- [Exercise instructions]:
Among the entries below, find the lines with "orange" and copy them.

- [Records to use]:
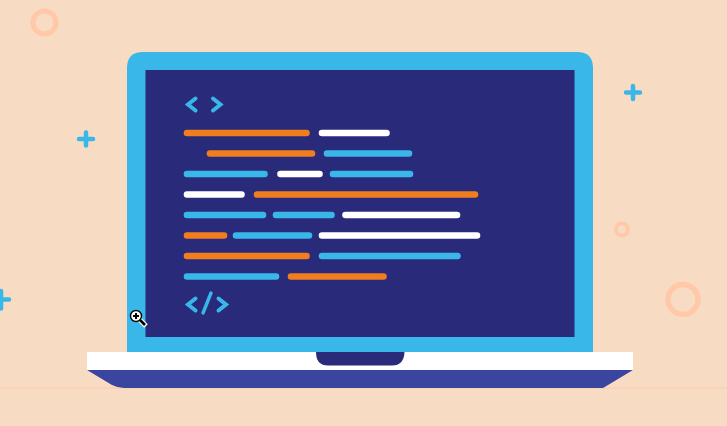
<!DOCTYPE html>
<html lang="en">
<head>
<meta charset="utf-8">
<title>Laptop with code</title>
<style>
:root {
  --sand: #f8dbc3;
  --peach: #ffc9a9;
  --sky: #39b7e9;
  --navy: #292b7a;
  --indigo: #3a459f;
  --orange: #f07e1f;
  --white: #fff;
}
html, body { margin: 0; height: 100%; overflow: hidden; background: var(--sand); }
.illustration { display: block; width: 727px; height: 426px; }
.backdrop { fill: var(--sand); }
.rings { fill: none; stroke: var(--peach); }
.desk { stroke: var(--peach); stroke-width: 1; }
.plus { stroke: var(--sky); stroke-width: 4.5; stroke-linecap: round; }
.lid { fill: var(--sky); }
.screen, .notch { fill: var(--navy); }
.deck { fill: var(--white); }
.base { fill: var(--indigo); }
.code { stroke-width: 6.6; stroke-linecap: round; }
.orange { stroke: var(--orange); }
.sky { stroke: var(--sky); }
.white { stroke: var(--white); }
.tag { fill: none; stroke: var(--sky); stroke-width: 4; stroke-linecap: round; }
.slash { stroke-width: 3.4; }
.lens { fill: var(--white); stroke: #000; stroke-width: 1.4; }
.lens-plus { stroke: #000; stroke-width: 2; }
.handle-edge { stroke: var(--white); stroke-width: 5; }
.handle { stroke: #000; stroke-width: 2.6; }
</style>
</head>
<body>
<svg class="illustration" viewBox="0 0 727 426" role="img" aria-label="Laptop showing lines of code">
  <defs>
    <path id="plus" d="M-7 0H7M0-6.5V6.5"/>
  </defs>
  <rect class="backdrop" width="727" height="426"/>

  <g class="rings">
    <circle cx="44.5" cy="22.5" r="11.5" stroke-width="5"/>
    <circle cx="622" cy="229.5" r="6" stroke-width="4"/>
    <circle cx="683" cy="299.5" r="15" stroke-width="5.5"/>
  </g>
  <line class="desk" x1="0" y1="388" x2="727" y2="388"/>

  <g class="plus">
    <use href="#plus" x="86" y="139"/>
    <use href="#plus" x="633" y="92.5"/>
    <path d="M-6 299.5H9M1 291V308.5"/>
  </g>

  <g id="laptop">
    <path class="lid" d="M127 352V68Q127 52 143 52H577Q593 52 593 68V352Z"/>
    <rect class="screen" x="145.5" y="70" width="429" height="267"/>
    <rect class="deck" x="87" y="352" width="546" height="18.5"/>
    <path class="notch" d="M316 352H404.500Q404 365.500 392 365.500H328Q316 365.500 316 352Z"/>
    <path class="base" d="M87 370H633L603 388H124Q118 388 112 385Z"/>
  </g>

  <g class="tag">
    <path d="M195.500 98.500L188 104.500L195.500 110.500M213 98.500L220.500 104.500L213 110.500"/>
    <path d="M195.500 298.500L188 304.500L195.500 310.500M218.500 298.500L226 304.500L218.500 310.500"/>
    <path class="slash" d="M211 293L203 313"/>
  </g>

  <g class="code">
    <path class="orange" d="M187 133H306.500M210 153.500H312M257 194.500H475M187 235.500H224M187 256H306.500M291 276.500H383.500"/>
    <path class="sky" d="M327 153.500H409M187 174H264.500M333 174H410M187 215H263M276 215H331.500M236 235.500H309M322 256H457.500M187 276.500H276"/>
    <path class="white" d="M322 133H386.500M280.500 174H319.500M187 194.500H241.500M345.500 215H457M322 235.500H477"/>
  </g>

  <g id="zoom-cursor">
    <path class="handle-edge" d="M139 319L146 326"/>
    <path class="handle" d="M139 319L145 325"/>
    <circle class="lens" cx="136" cy="316" r="5.5"/>
    <path class="lens-plus" d="M133 316H139M136 313V319"/>
  </g>
</svg>
</body>
</html>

- [Response below]:
  --orange: #f07e1f;
.orange { stroke: var(--orange); }
    <path class="orange" d="M187 133H306.500M210 153.500H312M257 194.500H475M187 235.500H224M187 256H306.500M291 276.500H383.500"/>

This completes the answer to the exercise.